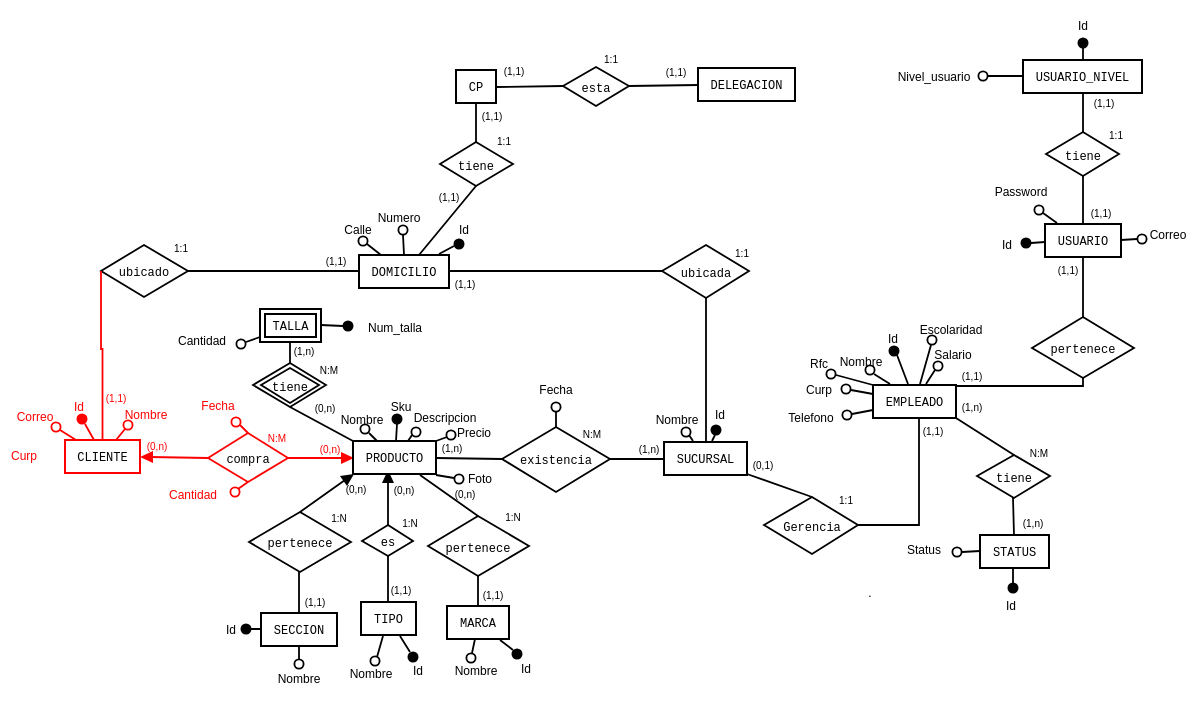
<!DOCTYPE html>
<html lang="es">
<head>
<meta charset="utf-8">
<title>Diagrama entidad-relación</title>
<style>
:root { --ink: #000; --accent: #f00; --paper: #fff; }
* { box-sizing: border-box; }
body { margin: 0; background: var(--paper); }
.diagram { position: relative; width: 1200px; height: 703px; overflow: hidden; color: var(--ink); background: var(--paper); font: 12px/14px "Liberation Sans", sans-serif; }
.links { position: absolute; inset: 0; fill: none; stroke: var(--ink); stroke-width: 1.8; }
.links .accent { stroke: var(--accent); }
.links .relations { fill: var(--paper); }
.links .optional { fill: var(--paper); }
.links .keys { fill: var(--ink); }
.links .arrow { fill: var(--ink); stroke: none; }
.links .accent .arrow, .links .accent .key { fill: var(--accent); }
.entity { position: absolute; display: flex; align-items: center; justify-content: center; height: 35px; padding-top: 3px; border: 2px solid; background: var(--paper); font-family: "Liberation Mono", monospace; }
.entity.weak::before { content: ""; position: absolute; inset: 3px; border: 2px solid; }
.relation, .attribute, .cardinality { position: absolute; transform: translate(-50%, -50%); white-space: nowrap; }
.relation { font-family: "Liberation Mono", monospace; }
.cardinality { font-size: 10px; line-height: 12px; }
.red { color: var(--accent); }
.red.entity { border-color: var(--accent); color: var(--ink); }
</style>
</head>
<body>
<main class="diagram">
<svg class="links" width="1200" height="703" viewBox="0 0 1200 703" aria-hidden="true">
  <g class="connections">
    <path d="M496 87L563 86M629 86L698 85M476 104V142M476 186L419 255M188 271H359M449 271H662M706 298V442"/>
    <path d="M290 342V363M290 407L353 441M436 458L502 459M610 459H664M747 474L812 497M858 525H919V418"/>
    <path d="M956 418L1014 455M1013 498L1014 535M1083 93V133M1083 176V224M1083 257V317M1083 378V386H956"/>
    <path d="M300 512L345 480M299 572V612M388 525V480M388 556V602M420 475L478 516M478 576V606"/>
  </g>
  <g class="attribute-links">
    <path d="M1083 48V60M988 76H1023M1043 213L1057 223M1031 243L1045 242M1121 240L1137 239"/>
    <path d="M367 244L381 255M403 235L404 255M454 246L439 254M246 342L260 337M321 325L343 326"/>
    <path d="M369 433L377 441M397 424L396 441M412 435L408 441M447 437L436 441M454 478L436 475M556 412V427"/>
    <path d="M689 435L693 441M715 435L712 441M836 375L873 385M851 390L873 394M852 414L873 410M874 374L890 384M897 355L908 384M931 345L920 384M935 370L926 384"/>
    <path d="M962 552L980 551M1013 583V568M251 629H261M299 659V646M377 657L383 636M410 652L400 636M472 653L475 639M513 650L500 640"/>
  </g>
  <g class="relations">
    <polygon points="596,67 629,86 596,106 563,86"/>
    <polygon points="476,142 513,164 476,186 440,164"/>
    <polygon points="1083,132 1119,154 1083,176 1046,154"/>
    <polygon points="144,245 188,271 144,297 101,271"/>
    <polygon points="706,245 749,271 706,298 662,271"/>
    <polygon points="290,363 326,385 290,407 253,385"/>
    <polygon points="290,368 319,385 290,403 261,385"/>
    <polygon points="556,427 610,459 556,492 502,459"/>
    <polygon points="812,497 858,525 812,554 764,525"/>
    <polygon points="1083,317 1134,348 1083,378 1032,348"/>
    <polygon points="1014,455 1050,476 1014,498 977,476"/>
    <polygon points="300,512 351,542 300,572 249,542"/>
    <polygon points="388,525 413,541 388,556 362,541"/>
    <polygon points="478,516 529,546 478,576 428,546"/>
  </g>
  <g class="optional">
    <circle cx="983" cy="76" r="4.6"/><circle cx="1039" cy="210" r="4.6"/><circle cx="1142" cy="239" r="4.6"/>
    <circle cx="363" cy="241" r="4.6"/><circle cx="403" cy="230" r="4.6"/><circle cx="241" cy="344" r="4.6"/>
    <circle cx="365" cy="429" r="4.6"/><circle cx="416" cy="432" r="4.6"/><circle cx="451" cy="435" r="4.6"/><circle cx="459" cy="479" r="4.6"/>
    <circle cx="556" cy="407" r="4.6"/><circle cx="686" cy="432" r="4.6"/>
    <circle cx="831" cy="374" r="4.6"/><circle cx="846" cy="389" r="4.6"/><circle cx="847" cy="415" r="4.6"/><circle cx="870" cy="370" r="4.6"/><circle cx="932" cy="340" r="4.6"/><circle cx="938" cy="366" r="4.6"/>
    <circle cx="957" cy="552" r="4.6"/><circle cx="299" cy="664" r="4.6"/><circle cx="375" cy="661" r="4.6"/><circle cx="471" cy="658" r="4.6"/>
  </g>
  <g class="keys">
    <circle cx="1083" cy="43" r="4.6"/><circle cx="1026" cy="243" r="4.6"/><circle cx="459" cy="244" r="4.6"/><circle cx="348" cy="326" r="4.6"/>
    <circle cx="397" cy="419" r="4.6"/><circle cx="716" cy="430" r="4.6"/><circle cx="894" cy="351" r="4.6"/><circle cx="1013" cy="588" r="4.6"/>
    <circle cx="246" cy="629" r="4.6"/><circle cx="413" cy="657" r="4.6"/><circle cx="517" cy="654" r="4.6"/>
  </g>
  <polygon class="arrow" points="354,474 347,486 340,476"/>
  <polygon class="arrow" points="388,470 394,483 382,483"/>
  <g class="purchase accent">
    <path d="M101 271V349H102.500V440M150 457L208 458M288 458L343 458"/>
    <path d="M60 430L76 440M85 424L94 440M125 429L116 440M240 425L248 433M238 489L248 482"/>
    <polygon class="optional" points="248,433 288,458 248,482 208,458"/>
    <polygon class="arrow" points="140,457 153,451 153,463"/>
    <polygon class="arrow" points="354,458 341,464 341,452"/>
    <g class="optional"><circle cx="56" cy="427" r="4.6"/><circle cx="128" cy="425" r="4.6"/><circle cx="236" cy="422" r="4.6"/><circle cx="235" cy="492" r="4.6"/></g>
    <circle class="key" cx="82" cy="419" r="4.6"/>
  </g>
</svg>

<div class="entity" style="left:455px;top:69px;width:42px">CP</div>
<div class="entity" style="left:697px;top:67px;width:99px">DELEGACION</div>
<div class="entity" style="left:1022px;top:59px;width:121px">USUARIO_NIVEL</div>
<div class="entity" style="left:1044px;top:223px;width:78px">USUARIO</div>
<div class="entity" style="left:358px;top:254px;width:92px">DOMICILIO</div>
<div class="entity weak" style="left:259px;top:308px;width:63px">TALLA</div>
<div class="entity red" style="left:64px;top:439px;width:77px">CLIENTE</div>
<div class="entity" style="left:352px;top:440px;width:85px">PRODUCTO</div>
<div class="entity" style="left:663px;top:441px;width:85px">SUCURSAL</div>
<div class="entity" style="left:872px;top:384px;width:85px">EMPLEADO</div>
<div class="entity" style="left:979px;top:534px;width:71px">STATUS</div>
<div class="entity" style="left:260px;top:612px;width:78px">SECCION</div>
<div class="entity" style="left:360px;top:601px;width:57px">TIPO</div>
<div class="entity" style="left:446px;top:605px;width:64px">MARCA</div>

<span class="relation" style="left:596px;top:89px">esta</span>
<span class="relation" style="left:476px;top:167px">tiene</span>
<span class="relation" style="left:1083px;top:157px">tiene</span>
<span class="relation" style="left:144px;top:273px">ubicado</span>
<span class="relation" style="left:706px;top:274px">ubicada</span>
<span class="relation" style="left:290px;top:388px">tiene</span>
<span class="relation" style="left:248px;top:460px">compra</span>
<span class="relation" style="left:556px;top:461px">existencia</span>
<span class="relation" style="left:812px;top:528px">Gerencia</span>
<span class="relation" style="left:1083px;top:350px">pertenece</span>
<span class="relation" style="left:1014px;top:479px">tiene</span>
<span class="relation" style="left:300px;top:544px">pertenece</span>
<span class="relation" style="left:388px;top:543px">es</span>
<span class="relation" style="left:478px;top:549px">pertenece</span>

<span class="attribute" style="left:1083px;top:26px">Id</span>
<span class="attribute" style="left:934px;top:77px">Nivel_usuario</span>
<span class="attribute" style="left:1021px;top:192px">Password</span>
<span class="attribute" style="left:1007px;top:245px">Id</span>
<span class="attribute" style="left:1168px;top:235px">Correo</span>
<span class="attribute" style="left:358px;top:230px">Calle</span>
<span class="attribute" style="left:399px;top:218px">Numero</span>
<span class="attribute" style="left:464px;top:230px">Id</span>
<span class="attribute" style="left:202px;top:341px">Cantidad</span>
<span class="attribute" style="left:395px;top:328px">Num_talla</span>
<span class="attribute red" style="left:35px;top:417px">Correo</span>
<span class="attribute red" style="left:79px;top:407px">Id</span>
<span class="attribute red" style="left:146px;top:415px">Nombre</span>
<span class="attribute red" style="left:24px;top:456px">Curp</span>
<span class="attribute red" style="left:218px;top:406px">Fecha</span>
<span class="attribute red" style="left:193px;top:495px">Cantidad</span>
<span class="attribute" style="left:362px;top:420px">Nombre</span>
<span class="attribute" style="left:401px;top:407px">Sku</span>
<span class="attribute" style="left:445px;top:418px">Descripcion</span>
<span class="attribute" style="left:474px;top:433px">Precio</span>
<span class="attribute" style="left:480px;top:479px">Foto</span>
<span class="attribute" style="left:556px;top:390px">Fecha</span>
<span class="attribute" style="left:677px;top:420px">Nombre</span>
<span class="attribute" style="left:720px;top:415px">Id</span>
<span class="attribute" style="left:819px;top:364px">Rfc</span>
<span class="attribute" style="left:819px;top:390px">Curp</span>
<span class="attribute" style="left:811px;top:418px">Telefono</span>
<span class="attribute" style="left:861px;top:362px">Nombre</span>
<span class="attribute" style="left:893px;top:339px">Id</span>
<span class="attribute" style="left:951px;top:330px">Escolaridad</span>
<span class="attribute" style="left:953px;top:355px">Salario</span>
<span class="attribute" style="left:924px;top:550px">Status</span>
<span class="attribute" style="left:1011px;top:606px">Id</span>
<span class="attribute" style="left:231px;top:630px">Id</span>
<span class="attribute" style="left:299px;top:679px">Nombre</span>
<span class="attribute" style="left:371px;top:674px">Nombre</span>
<span class="attribute" style="left:418px;top:671px">Id</span>
<span class="attribute" style="left:476px;top:671px">Nombre</span>
<span class="attribute" style="left:526px;top:669px">Id</span>
<span class="attribute" style="left:870px;top:593px">.</span>

<span class="cardinality" style="left:514px;top:72px">(1,1)</span>
<span class="cardinality" style="left:611px;top:60px">1:1</span>
<span class="cardinality" style="left:676px;top:73px">(1,1)</span>
<span class="cardinality" style="left:492px;top:117px">(1,1)</span>
<span class="cardinality" style="left:504px;top:142px">1:1</span>
<span class="cardinality" style="left:449px;top:198px">(1,1)</span>
<span class="cardinality" style="left:1104px;top:104px">(1,1)</span>
<span class="cardinality" style="left:1116px;top:136px">1:1</span>
<span class="cardinality" style="left:1101px;top:214px">(1,1)</span>
<span class="cardinality" style="left:1068px;top:271px">(1,1)</span>
<span class="cardinality" style="left:181px;top:249px">1:1</span>
<span class="cardinality" style="left:336px;top:262px">(1,1)</span>
<span class="cardinality" style="left:465px;top:285px">(1,1)</span>
<span class="cardinality" style="left:742px;top:254px">1:1</span>
<span class="cardinality" style="left:304px;top:352px">(1,n)</span>
<span class="cardinality" style="left:329px;top:371px">N:M</span>
<span class="cardinality" style="left:325px;top:409px">(0,n)</span>
<span class="cardinality red" style="left:116px;top:399px">(1,1)</span>
<span class="cardinality red" style="left:157px;top:447px">(0,n)</span>
<span class="cardinality red" style="left:277px;top:439px">N:M</span>
<span class="cardinality red" style="left:330px;top:450px">(0,n)</span>
<span class="cardinality" style="left:452px;top:449px">(1,n)</span>
<span class="cardinality" style="left:592px;top:435px">N:M</span>
<span class="cardinality" style="left:649px;top:450px">(1,n)</span>
<span class="cardinality" style="left:356px;top:490px">(0,n)</span>
<span class="cardinality" style="left:404px;top:491px">(0,n)</span>
<span class="cardinality" style="left:465px;top:495px">(0,n)</span>
<span class="cardinality" style="left:339px;top:519px">1:N</span>
<span class="cardinality" style="left:410px;top:524px">1:N</span>
<span class="cardinality" style="left:513px;top:518px">1:N</span>
<span class="cardinality" style="left:315px;top:603px">(1,1)</span>
<span class="cardinality" style="left:401px;top:591px">(1,1)</span>
<span class="cardinality" style="left:493px;top:596px">(1,1)</span>
<span class="cardinality" style="left:763px;top:466px">(0,1)</span>
<span class="cardinality" style="left:846px;top:501px">1:1</span>
<span class="cardinality" style="left:933px;top:432px">(1,1)</span>
<span class="cardinality" style="left:972px;top:377px">(1,1)</span>
<span class="cardinality" style="left:972px;top:408px">(1,n)</span>
<span class="cardinality" style="left:1039px;top:454px">N:M</span>
<span class="cardinality" style="left:1033px;top:524px">(1,n)</span>
</main>
</body>
</html>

**To do:**
Lines in the material above that include the string "Nombre" should be listed.

**Reply:**
<span class="attribute red" style="left:146px;top:415px">Nombre</span>
<span class="attribute" style="left:362px;top:420px">Nombre</span>
<span class="attribute" style="left:677px;top:420px">Nombre</span>
<span class="attribute" style="left:861px;top:362px">Nombre</span>
<span class="attribute" style="left:299px;top:679px">Nombre</span>
<span class="attribute" style="left:371px;top:674px">Nombre</span>
<span class="attribute" style="left:476px;top:671px">Nombre</span>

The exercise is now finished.